Your assignment - In the entries below, find each line with the string "coverage" and copy it.

Supplied records -
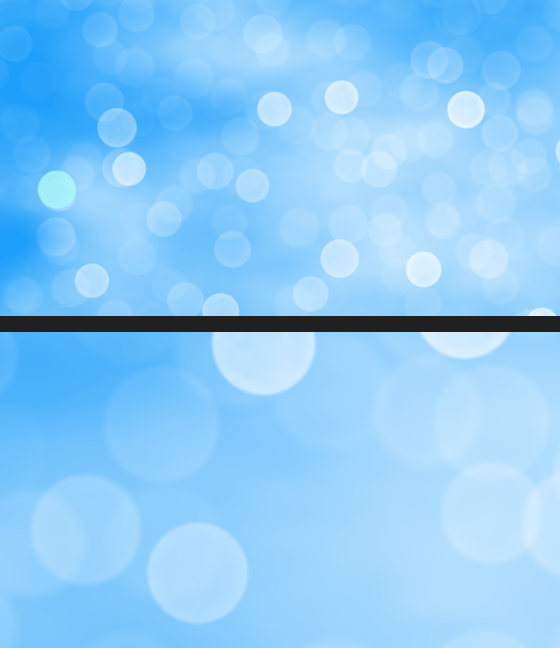
Top, the full canvas; bottom, a detail of the centre.
A Shadertoy shader for this background:

```glsl
// Soft blue bokeh: an uneven haze of blue and white under scattered pale discs.
// The haze sums wide glows and fractal noise; the discs come from jittered grids.
// Haze and discs give one whiteness value that blends deep blue into white.

const vec3 DEEP_BLUE = vec3(0.09, 0.61, 0.98);
const vec3 WHITE = vec3(1.0);
const vec3 AQUA = vec3(0.66, 0.97, 0.97);

float hash(vec2 p) {
    return fract(sin(dot(p, vec2(127.1, 311.7))) * 43758.55);
}

float valueNoise(vec2 p) {
    vec2 i = floor(p), f = fract(p);
    f = f * f * (3.0 - 2.0 * f);
    float low = mix(hash(i), hash(i + vec2(1, 0)), f.x);
    float high = mix(hash(i + vec2(0, 1)), hash(i + vec2(1, 1)), f.x);
    return mix(low, high, f.y);
}

float fbm(vec2 p) {
    float sum = 0.0, amplitude = 0.5;
    for (int i = 0; i < 4; i++) {
        sum += amplitude * valueNoise(p);
        p = p * 2.03 + 17.3;
        amplitude *= 0.45;
    }
    return sum;
}

// Wide soft spot with separate horizontal and vertical reach
float glow(vec2 p, vec2 center, vec2 reach) {
    vec2 q = (p - center) / reach;
    return exp(-dot(q, q));
}

// Whiteness of the blurred backdrop
float hazeLevel(vec2 p) {
    float level = 0.44 + 0.45 * (fbm(p * vec2(3.0, 5.0) + 4.0) - 0.43);
    // Deep blue areas
    level -= 0.36 * glow(p, vec2(0.02, 0.78), vec2(0.42, 0.34));
    level -= 0.26 * glow(p, vec2(0.55, 0.63), vec2(0.34, 0.13));
    level -= 0.24 * glow(p, vec2(1.45, 0.98), vec2(0.38, 0.16));
    level -= 0.36 * glow(p, vec2(0.00, 0.21), vec2(0.20, 0.13));
    level -= 0.12 * glow(p, vec2(0.70, 0.34), vec2(0.18, 0.12));
    // Pale areas
    level += 0.16 * glow(p, vec2(0.88, 0.83), vec2(0.30, 0.10));
    level += 0.17 * glow(p, vec2(1.20, 0.42), vec2(0.45, 0.28));
    level += 0.18 * glow(p, vec2(0.28, 0.40), vec2(0.16, 0.12));
    level += 0.12 * glow(p, vec2(1.25, 0.08), vec2(0.70, 0.18));
    return clamp(level, 0.03, 0.8);
}

// Filled circle, a little stronger towards its rim
float disc(vec2 p, vec2 center, float radius, float edge) {
    float d = length(p - center);
    float fill = 1.0 - smoothstep(radius - edge, radius + edge, d);
    return fill * mix(0.88, 1.1, smoothstep(0.6 * radius, radius, d));
}

// Combined cover of one disc per grid cell, drawn with the given chance
float discLayer(vec2 p, float cell, float seed, float chance, vec2 opacity, float edge) {
    vec2 home = floor(p / cell);
    float clear = 1.0;
    for (int y = -1; y <= 1; y++) {
        for (int x = -1; x <= 1; x++) {
            vec2 id = home + vec2(x, y);
            vec2 key = id + seed;
            vec2 jitter = vec2(hash(key + 3.1), hash(key + 7.7));
            float radius = mix(0.053, 0.063, hash(key + 11.9));
            float strength = mix(opacity.x, opacity.y, hash(key + 19.3));
            float present = step(hash(key + 23.5), chance);
            clear *= 1.0 - present * strength * disc(p, (id + jitter) * cell, radius, edge);
        }
    }
    return 1.0 - clear;
}

void mainImage(out vec4 fragColor, in vec2 fragCoord) {
    vec2 p = fragCoord / iResolution.y;
    float sharp = max(0.003, 1.0 / iResolution.y);

    float haze = hazeLevel(p);
    float crowd = mix(0.35, 1.0, smoothstep(0.05, 0.5, haze));

    // Discs from blurred and faint to crisp and bright
    float faint = crowd * discLayer(p, 0.13, 31.0, 0.65, vec2(0.03, 0.16), 0.009);
    float medium = crowd * discLayer(p, 0.17, 57.0, 0.60, vec2(0.08, 0.28), 0.005);
    float bright = discLayer(p, 0.29, 83.0, 0.50, vec2(0.28, 0.66), sharp);
    bright *= 0.93 + 0.14 * valueNoise(p * 95.0);

    float whiteness = 1.0 - (1.0 - haze) * (1.0 - faint) * (1.0 - medium) * (1.0 - bright);
    vec3 color = mix(DEEP_BLUE, WHITE, clamp(whiteness, 0.0, 0.96));

    // Single aqua disc
    float tint = disc(p, vec2(0.18, 0.40), 0.06, sharp);
    color = mix(color, AQUA, 0.85 * min(tint, 1.0));

    fragColor = vec4(color, 1.0);
}
```
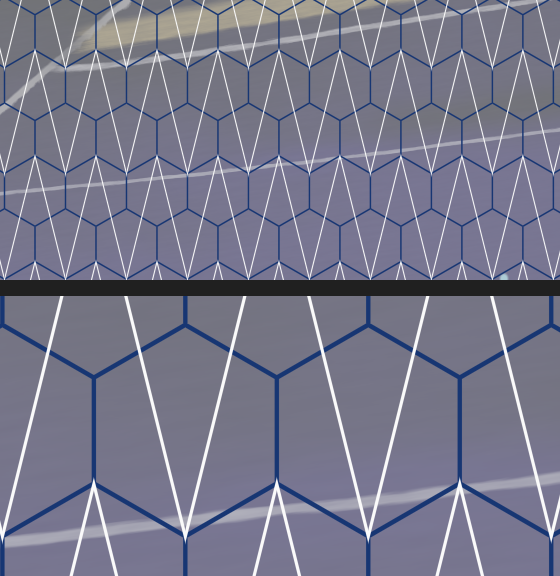
Top, the full canvas; bottom, a detail of the centre.
This pattern is drawn by a WebGL 2 fragment shader. Its source:

```glsl
#version 300 es
precision highp float;
// Navy honeycomb outlines and tall white zigzags over a brushed grey-violet wash.
// The lattice is folded into one cell for distances; the wash and its sweeping
// chalk strokes are curves roughened by gradient noise. Unit: canvas height.

uniform vec2 u_resolution;
out vec4 fragColor;

vec2 hashGradient(vec2 cell) {
    vec2 h = vec2(dot(cell, vec2(127.1, 311.7)), dot(cell, vec2(269.5, 183.3)));
    return fract(sin(h) * 43758.5) * 2.0 - 1.0;
}

float gradientNoise(vec2 p) {
    vec2 i = floor(p), f = fract(p);
    vec2 u = f * f * f * (f * (f * 6.0 - 15.0) + 10.0);
    vec2 e = vec2(0.0, 1.0);
    float low = mix(dot(hashGradient(i), f),
                    dot(hashGradient(i + e.yx), f - e.yx), u.x);
    float high = mix(dot(hashGradient(i + e.xy), f - e.xy),
                     dot(hashGradient(i + e.yy), f - e.yy), u.x);
    return mix(low, high, u.y);
}

float fbm(vec2 p) {
    float sum = 0.0, gain = 0.6;
    for (int i = 0; i < 4; i++) {
        sum += gain * gradientNoise(p);
        p = p * 2.03 + 7.3;
        gain *= 0.5;
    }
    return sum;
}

// Antialiased line coverage from distance and half width
float line(float d, float halfWidth) {
    float aa = 0.7 / u_resolution.y;
    return 1.0 - smoothstep(halfWidth - aa, halfWidth + aa, abs(d));
}

// Soft, ragged chalk coverage
float chalk(float d, float halfWidth, float grain) {
    float edge = halfWidth * (1.0 + 0.9 * grain);
    return 1.0 - smoothstep(edge * 0.5, edge * 1.3, abs(d));
}

vec3 paintedWash(vec2 p) {
    float cloud = fbm(p * vec2(1.6, 3.5));
    float grain = fbm(vec2(p.x * 9.0, (p.y - 0.15 * p.x) * 75.0));
    float lowerCurve = 0.308 + 0.09 * p.x + 0.0125 * p.x * p.x;
    float above = p.y - lowerCurve;

    // Grey at upper left, violet towards the bottom, with a grey band at right
    float violet = 1.0 - 0.95 * p.y + 0.17 * p.x + 0.4 * cloud;
    violet -= 0.55 * smoothstep(1.0, 1.6, p.x) * exp(-pow((above - 0.1) / 0.07, 2.0));
    violet += 0.3 * exp(-pow((p.x - 1.1) / 0.3, 2.0) - pow((above - 0.01) / 0.05, 2.0));
    vec3 color = mix(vec3(0.445, 0.45, 0.46), vec3(0.472, 0.462, 0.572),
                     clamp(violet, 0.0, 1.0));
    color += 0.015 * grain;

    // Sand-coloured wedge
    float sand = smoothstep(-0.012, 0.012, p.y - 0.77 - 0.155 * p.x + 0.012 * grain)
               * (1.0 - smoothstep(-0.02, 0.025, p.y - 0.845 - 0.18 * p.x + 0.02 * grain))
               * smoothstep(0.24, 0.36, p.x + 0.06 * grain);
    color = mix(color, vec3(0.69, 0.66, 0.58), sand * (0.85 + 0.3 * grain));

    // Upper sweep, tapering to the right
    float upper = p.y - (0.693 + 0.16 * p.x + 0.06 * exp(-4.0 * p.x));
    float sweep = chalk(upper + 0.003 * cloud, 0.013 - 0.002 * p.x, grain)
                * smoothstep(0.15, 0.24, p.x);
    color = mix(color, vec3(0.72, 0.72, 0.74), sweep * (0.8 + 0.5 * grain));

    // Steep stroke at the left, worn thin in its middle
    float steep = (p.y - 0.604 - 0.87 * p.x) * 0.755;
    float rough = fbm(p * vec2(30.0, 24.0));
    float wear = 1.0 - 0.6 * exp(-pow((p.x - 0.27) / 0.09, 2.0));
    color = mix(color, vec3(0.72, 0.72, 0.73),
                chalk(steep + 0.006 * rough, 0.013, rough) * wear * 0.85);

    // Lower hairline sweep
    float thin = above + 0.004 * gradientNoise(vec2(p.x * 6.0, 2.5));
    color = mix(color, vec3(0.70, 0.70, 0.74),
                chalk(thin, 0.0068, grain) * (0.8 + 0.4 * grain));

    // Pale spot on the bottom edge
    float spot = length((p - vec2(1.8, 0.005)) * vec2(1.0, 0.8));
    return mix(color, vec3(0.68, 0.80, 0.84), 1.0 - smoothstep(0.008, 0.02, spot));
}

void main() {
    vec2 p = gl_FragCoord.xy / u_resolution.y;
    vec3 color = paintedWash(p);

    // Hexagon edge distance from the nearer of two interleaved lattices
    vec2 period = vec2(0.2178, 0.3777);
    vec2 q = p - vec2(0.0161, 0.5065);
    vec2 a = mod(q + 0.5 * period, period) - 0.5 * period;
    vec2 b = mod(q, period) - 0.5 * period;
    vec2 local = abs(dot(a, a) < dot(b, b) ? a : b);
    float hexEdge = 0.1089 - max(local.x, dot(local, vec2(0.5, 0.866)));
    color = mix(color, vec3(0.09, 0.21, 0.45), line(hexEdge, 0.0026));

    // Zigzags linking hexagon corners, overlapping from row to row
    float across = abs(mod(q.x, period.x) - 0.5 * period.x);
    float fall = q.y + 0.0638 + 4.04 * across;
    float zigzag = (mod(fall + 0.5 * period.y, period.y) - 0.5 * period.y) / 4.16;
    color = mix(color, vec3(0.98), line(zigzag, 0.0019));

    fragColor = vec4(color, 1.0);
}
```
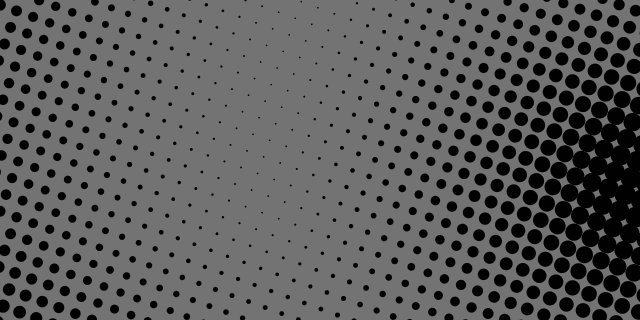
Reproduce this background procedurally as a Shadertoy shader.

```glsl
#define PITCH 0.0551
#define ANGLE 0.3485
#define GRID_ORIGIN vec2(0.998, 0.505)
#define GLOW_CENTRE vec2(2.03, 0.414)
#define GLOW_RADIUS 0.0352
#define GLOW_SLOPE 0.031
#define LEFT_RADIUS 0.0161
#define LEFT_SLOPE 0.0215
#define FLOOR_RADIUS 0.0068
#define MIN_RADIUS 0.0018
#define PAPER vec3(0.45)
#define INK vec3(0.005)

// Ramp that eases to zero instead of breaking sharply
float softRamp(float x) {
    const float softness = 0.0037;
    return 0.5 * (x + sqrt(x * x + softness * softness));
}

// Dot radius at a point, blended from the three dark regions
float dotRadius(vec2 p) {
    float bow = p.y - 0.583;
    float right = softRamp(GLOW_RADIUS - GLOW_SLOPE * distance(p, GLOW_CENTRE));
    float left = softRamp(LEFT_RADIUS - LEFT_SLOPE * p.x + 0.0115 * bow * bow);
    float bottom = FLOOR_RADIUS * (1.0 - smoothstep(0.0, 0.4, p.y));
    return length(vec4(right, left, bottom, MIN_RADIUS));
}

void mainImage(out vec4 fragColor, in vec2 fragCoord) {
    vec2 p = fragCoord / iResolution.y;
    float pixel = 1.0 / iResolution.y;

    // Tilted grid: columns are the two grid axes
    float c = cos(ANGLE), s = sin(ANGLE);
    mat2 axes = mat2(c, -s, s, c) * PITCH;
    vec2 cell = round(inverse(axes) * (p - GRID_ORIGIN));

    // Neighbours are included so that large dots can overlap
    float edge = 1.0;
    for (int j = -1; j <= 1; j++) {
        for (int i = -1; i <= 1; i++) {
            vec2 centre = GRID_ORIGIN + axes * (cell + vec2(i, j));
            edge = min(edge, distance(p, centre) - dotRadius(centre));
        }
    }

    float coverage = clamp(0.5 - edge / pixel, 0.0, 1.0);
    fragColor = vec4(mix(PAPER, INK, coverage), 1.0);
}
```
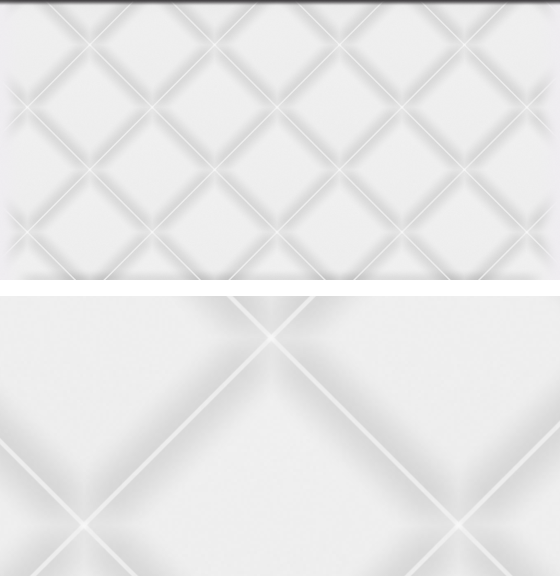
Top: the whole. Bottom: its middle third, enlarged.
A Shadertoy shader for this pattern:

```glsl
const float PERIOD = 0.446;               // node spacing, in canvas heights
const vec2 NODE = vec2(0.9896, 0.617);    // one crossing of the seams
const float SEAM_HALF_WIDTH = 0.0026;
const float SHADOW_WIDTH = 0.058;
const vec3 PADDING = vec3(0.935);
const vec3 SEAM = vec3(0.947);
const vec3 MARGIN = vec3(0.937, 0.93, 0.943);

float hash(vec2 cell) {
    vec3 h = fract(vec3(cell.xyx) * 0.1031);
    h += dot(h, h.yzx + 33.33);
    return fract((h.x + h.y) * h.z);
}

// Diagonal coordinates: seams lie on the whole numbers
vec2 diagonal(vec2 p, vec2 node, float period) {
    vec2 q = (p - node) / period;
    return vec2(q.x + q.y, q.x - q.y);
}

vec2 seamDistance(vec2 diag, float period) {
    return abs(diag - round(diag)) * period * 0.70711;
}

// Soft bands beside both seams, weaker close to the crossings
float seamShadow(vec2 d, float width) {
    vec2 band = 1.0 - smoothstep(0.0, width, d);
    vec2 fade = mix(vec2(0.45), vec2(1.0), smoothstep(0.0, width, d.yx));
    return max(band.x * fade.x, band.y * fade.y);
}

float seamLine(float d, float halfWidth, float blur) {
    return 1.0 - smoothstep(halfWidth - blur, halfWidth + blur, d);
}

// Slight vertical gradient across each padded diamond
float diamondTone(vec2 diag) {
    vec2 local = fract(diag) - 0.5;
    return 0.007 * (local.x - local.y);
}

void mainImage(out vec4 fragColor, in vec2 fragCoord) {
    vec2 p = fragCoord / iResolution.y;
    float aspect = iResolution.x / iResolution.y;
    float pixel = 1.0 / iResolution.y;
    float side = min(p.x, aspect - p.x);

    // Padded diamonds
    vec2 diag = diagonal(p, NODE, PERIOD);
    vec2 d = seamDistance(diag, PERIOD);
    vec3 color = PADDING + diamondTone(diag);
    color -= 0.088 * seamShadow(d, SHADOW_WIDTH);

    // Shade along the lower edge
    float bottom = 1.0 - smoothstep(0.0, 0.042, p.y);
    color -= 0.075 * bottom * smoothstep(0.04, 0.13, side);

    // Bright seams with a small glint at each crossing
    float line = seamLine(min(d.x, d.y), SEAM_HALF_WIDTH, max(0.0012, 0.6 * pixel));
    color = mix(color, SEAM, 0.82 * line);
    color += 0.03 * (1.0 - smoothstep(0.0, 0.009, length(d)));

    // Pale side margins
    color = mix(MARGIN, color, smoothstep(0.0, 0.085, side));

    // Dark upper rim and its soft falloff
    float depth = 1.0 - p.y;
    float rim = 1.0 - smoothstep(0.0, 0.022, depth);
    color = mix(color, vec3(0.3, 0.29, 0.3), rim);
    color -= 0.035 * exp(-depth * 45.0) * smoothstep(0.0, 0.1, side);

    // Fine grain
    color += 0.006 * (hash(floor(p * 256.0)) - 0.5);
    fragColor = vec4(clamp(color, 0.0, 1.0), 1.0);
}
```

Response -
// Antialiased line coverage from distance and half width
// Soft, ragged chalk coverage
    float coverage = clamp(0.5 - edge / pixel, 0.0, 1.0);
    fragColor = vec4(mix(PAPER, INK, coverage), 1.0);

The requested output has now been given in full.